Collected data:
┌──

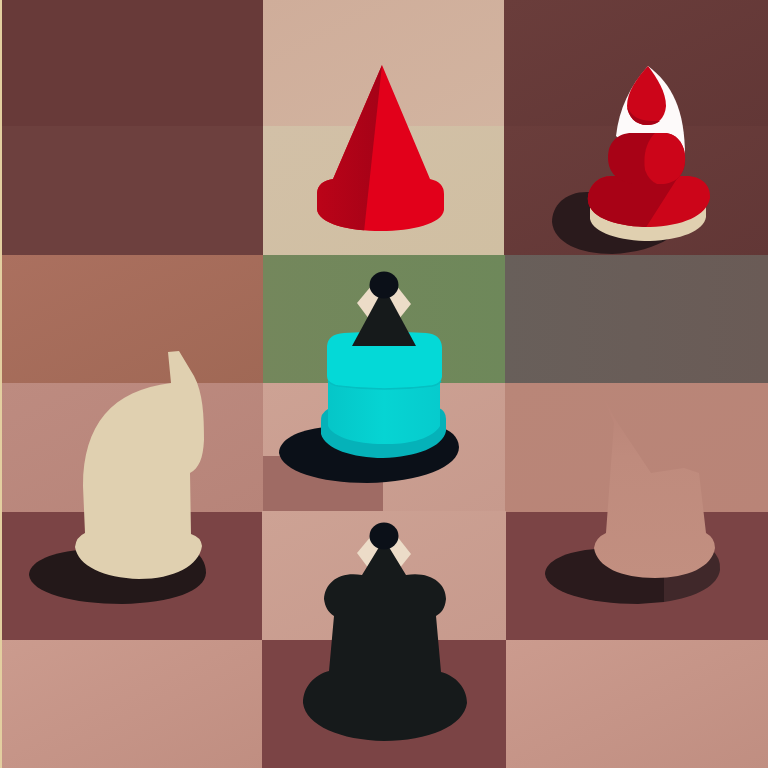
<!DOCTYPE html>
<html lang="en">
<head>
<meta charset="utf-8">
<title>Chess pieces</title>
<style>
:root {
  --edge: #e3cfa0;
  --maroon-top: #683a39;
  --maroon-mid: #6d403e;
  --wine: #7b4445;
  --ink: #161a1b;
  --night: #0b1018;
  --red-deep: #a80216;
  --red-bright: #e2001a;
  --red-rich: #cc0519;
  --cream: #e0d0b0;
  --ivory: #ecdcc8;
  --white: #fdfafa;
  --cyan: #06d3d3;
  --cyan-lid: #04d9d7;
  --cyan-dark: #05b2b9;
  --shadow: #2a1a1c;
}
html, body { margin: 0; overflow: hidden; }
.board { display: block; width: 768px; height: 768px; }
.maroon-top { fill: var(--maroon-top); }
.maroon-mid { fill: var(--maroon-mid); }
.wine { fill: var(--wine); }
.ink { fill: var(--ink); }
.night { fill: var(--night); }
.red-deep { fill: var(--red-deep); }
.red-bright { fill: var(--red-bright); }
.red-rich { fill: var(--red-rich); }
.cream { fill: var(--cream); }
.ivory { fill: var(--ivory); }
.white { fill: var(--white); }
.shadow { fill: var(--shadow); }
.cyan-dark { fill: var(--cyan-dark); }
</style>
</head>
<body>
<svg class="board" viewBox="0 0 768 768" role="img" aria-label="Seven stylised chess pieces on a chequered board">
  <defs>
    <linearGradient id="sand" x1="0" y1="0" x2="1" y2="1"><stop offset="0" stop-color="#cfad9a"/><stop offset="1" stop-color="#d2b4a0"/></linearGradient>
    <linearGradient id="beige" x1="0" y1="0" x2="1" y2="1"><stop offset="0" stop-color="#d2c0a7"/><stop offset="1" stop-color="#d0bfa2"/></linearGradient>
    <linearGradient id="maroon-right" x1="0" y1="0" x2="1" y2="1"><stop offset="0" stop-color="#6a3d3b"/><stop offset="1" stop-color="#623736"/></linearGradient>
    <linearGradient id="rust" x1="0" y1="0" x2="1" y2="1"><stop offset="0" stop-color="#ab705f"/><stop offset="1" stop-color="#a06855"/></linearGradient>
    <linearGradient id="green" x1="0" y1="0" x2="1" y2="0"><stop offset="0" stop-color="#74875c"/><stop offset="1" stop-color="#6e885a"/></linearGradient>
    <linearGradient id="grey" x1="0" y1="0" x2="1" y2="0"><stop offset="0" stop-color="#685f5a"/><stop offset="1" stop-color="#6a5b56"/></linearGradient>
    <linearGradient id="rose" x1="0" y1="0" x2="1" y2="1"><stop offset="0" stop-color="#bd8b80"/><stop offset="1" stop-color="#b78479"/></linearGradient>
    <linearGradient id="clay" x1="0" y1="0" x2="1" y2="1"><stop offset="0" stop-color="#b98678"/><stop offset="1" stop-color="#b98477"/></linearGradient>
    <linearGradient id="blush" x1="0" y1="0" x2="1" y2="1"><stop offset="0" stop-color="#cda294"/><stop offset="1" stop-color="#c79a8d"/></linearGradient>
    <linearGradient id="pink" x1="0" y1="0" x2="1" y2="1"><stop offset="0" stop-color="#cb9b8e"/><stop offset="1" stop-color="#c08e81"/></linearGradient>
    <linearGradient id="cone-dark" x1="0" y1="0" x2="1" y2="0"><stop offset="0" stop-color="#bb0318"/><stop offset="1" stop-color="#a50217"/></linearGradient>
    <linearGradient id="drum" x1="0" y1="0" x2="1" y2="0"><stop offset="0" stop-color="#05c6c8"/><stop offset=".5" stop-color="#06d4d3"/><stop offset="1" stop-color="#06cbcd"/></linearGradient>
    <linearGradient id="ghost" x1="0" y1="0" x2="0" y2="1"><stop offset="0" stop-color="#b98477"/><stop offset=".35" stop-color="#bf8b7d"/><stop offset="1" stop-color="#c28f80"/></linearGradient>
    <clipPath id="cone-shape"><path d="M382 65L430 179Q444 182 444 194V210C442 224 412 231 381 231S318 224 317 209V193Q318 181 333 179Z"/></clipPath>
    <clipPath id="bishop-base"><path d="M613 176C598 175 587 187 588 201C590 219 620 227 650 227C682 226 707 216 710 198C711 184 700 175 684 176Z"/></clipPath>
    <clipPath id="bishop-body"><path d="M632 133C617 133 608 143 608 157C608 170 614 180 632 184H664C680 182 686 170 685 156C684 143 676 133 664 133Z"/></clipPath>
    <g id="collar-diamonds" class="ivory">
      <path d="M-12-16L-27 2L-15 18L8 0Z"/>
      <path d="M12-16L27 3L15 18L-8 0Z"/>
    </g>
  </defs>

  <g id="squares">
    <rect class="maroon-top" width="264" height="127"/>
    <rect class="maroon-mid" y="126" width="264" height="130"/>
    <rect fill="url(#sand)" x="263" width="242" height="127"/>
    <rect fill="url(#beige)" x="263" y="126" width="242" height="130"/>
    <rect fill="url(#maroon-right)" x="504" width="264" height="127"/>
    <rect fill="url(#maroon-right)" x="504" y="126" width="264" height="130"/>
    <rect fill="url(#rust)" y="255" width="264" height="129"/>
    <rect fill="url(#green)" x="263" y="255" width="242" height="129"/>
    <rect fill="url(#grey)" x="505" y="255" width="263" height="129"/>
    <rect fill="url(#rose)" y="383" width="264" height="130"/>
    <rect fill="url(#blush)" x="263" y="383" width="242" height="130"/>
    <path fill="#9f6b64" d="M263 456H383V511H263Z"/>
    <rect fill="url(#clay)" x="505" y="383" width="263" height="130"/>
    <rect class="wine" y="512" width="263" height="129"/>
    <rect fill="url(#blush)" x="262" y="511" width="244" height="130"/>
    <rect class="wine" x="506" y="512" width="262" height="129"/>
    <rect fill="url(#pink)" y="640" width="263" height="128"/>
    <rect class="wine" x="262" y="640" width="244" height="128"/>
    <rect fill="url(#pink)" x="506" y="640" width="262" height="128"/>
    <rect fill="var(--edge)" width="2" height="768"/>
  </g>

  <g id="red-cone" clip-path="url(#cone-shape)">
    <rect class="red-bright" x="316" y="64" width="130" height="168"/>
    <path fill="url(#cone-dark)" d="M382 65L364 232H316V64Z"/>
  </g>

  <g id="red-bishop">
    <path class="shadow" d="M589 192C566 191 552 205 552 222C554 243 580 254 612 254C636 253 655 247 668 239L620 200Z"/>
    <path class="cream" d="M590 208V219C593 233 620 241 650 241C680 240 704 231 706 217V206Z"/>
    <path class="white" d="M648 66C672 84 685 110 685 156H640L616 136C619 109 630 86 648 66Z"/>
    <path class="red-rich" d="M648 66C657 78 666 92 666 106C665 118 658 125 647 125S628 117 627 106C627 92 637 78 648 66Z"/>
    <path class="red-deep" d="M627 106C631 116 638 122 660 121C656 124 652 125 647 125C636 125 628 117 627 106Z"/>
    <g clip-path="url(#bishop-base)">
      <rect class="red-rich" x="586" y="174" width="126" height="55"/>
      <path class="red-deep" d="M586 174H680L645 229H586Z"/>
    </g>
    <g clip-path="url(#bishop-body)">
      <rect class="red-deep" x="606" y="130" width="82" height="58"/>
      <path class="red-rich" d="M655 133C646 142 643 155 645 170Q650 184 664 186L690 180V130Z"/>
    </g>
  </g>

  <g id="cyan-rook">
    <path class="night" d="M325 427C297 430 279 440 279 453C282 471 319 483 367 483C420 482 459 467 459 447C458 436 451 430 438 427Z"/>
    <path class="cyan-dark" d="M328 409Q320 413 321 423V434C325 449 353 458 383 458C416 457 443 447 446 431V419Q446 411 439 408Z"/>
    <path fill="url(#drum)" d="M328 380H440V426C432 439 407 445 383 444C356 444 333 437 328 426Z"/>
    <path fill="var(--cyan-lid)" d="M327 346Q328 334 344 333Q384 330 426 333Q441 334 442 347V377Q441 384 433 385Q384 393 335 385Q327 383 327 376Z"/>
    <path d="M328 381Q332 385 338 386Q384 392 432 386Q438 385 441 381" fill="none" stroke="#05bfc2" stroke-width="1.5"/>
    <use href="#collar-diamonds" x="384" y="301"/>
    <path class="ink" d="M384 287L416 346H352Z"/>
    <ellipse class="night" cx="384" cy="285" rx="14.5" ry="13.5"/>
  </g>

  <g id="cream-knight">
    <path fill="#231819" d="M78 550C48 553 29 563 29 575C31 593 73 604 122 604C172 603 205 591 206 573C206 562 200 553 190 549Z"/>
    <path class="cream" d="M168 352L179 351L194 376C203 393 204 415 204 440C203 459 199 468 190 473L191 534Q201 537 202 546C199 566 174 579 139 579C104 578 78 566 75 547Q76 537 85 533L83 486C83 425 112 390 171 383Z"/>
  </g>

  <g id="faded-knight">
    <path class="shadow" d="M596 549C566 551 545 561 545 574C547 592 588 604 638 604L664 602V560Z"/>
    <path fill="#40282a" d="M664 552L712 550Q721 558 720 570C718 585 698 597 664 602Z"/>
    <path fill="url(#ghost)" d="M601 392L615 419L651 473L684 468L699 473L706 533Q715 538 715 548C712 567 688 578 655 578C621 578 597 567 594 548Q595 538 606 533L614 423Z"/>
  </g>

  <g id="black-queen">
    <use href="#collar-diamonds" x="384" y="551"/>
    <path class="ink" d="M384 539L406 575C430 571 446 583 446 599C445 609 441 613 436 616L441 672C456 676 467 688 467 703C464 726 428 741 384 741C341 740 306 726 303 703C303 687 314 675 329 671L334 616C328 612 325 607 324 599C325 582 340 571 362 575Z"/>
    <ellipse class="night" cx="384" cy="536" rx="14.5" ry="13.5"/>
  </g>
</svg>
</body>
</html>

└──

TASK DIRECTIONS: If a line in the records above contains the word "cyan", copy it.

EXPECTED ANSWER:
  --cyan: #06d3d3;
  --cyan-lid: #04d9d7;
  --cyan-dark: #05b2b9;
.cyan-dark { fill: var(--cyan-dark); }
  <g id="cyan-rook">
    <path class="cyan-dark" d="M328 409Q320 413 321 423V434C325 449 353 458 383 458C416 457 443 447 446 431V419Q446 411 439 408Z"/>
    <path fill="var(--cyan-lid)" d="M327 346Q328 334 344 333Q384 330 426 333Q441 334 442 347V377Q441 384 433 385Q384 393 335 385Q327 383 327 376Z"/>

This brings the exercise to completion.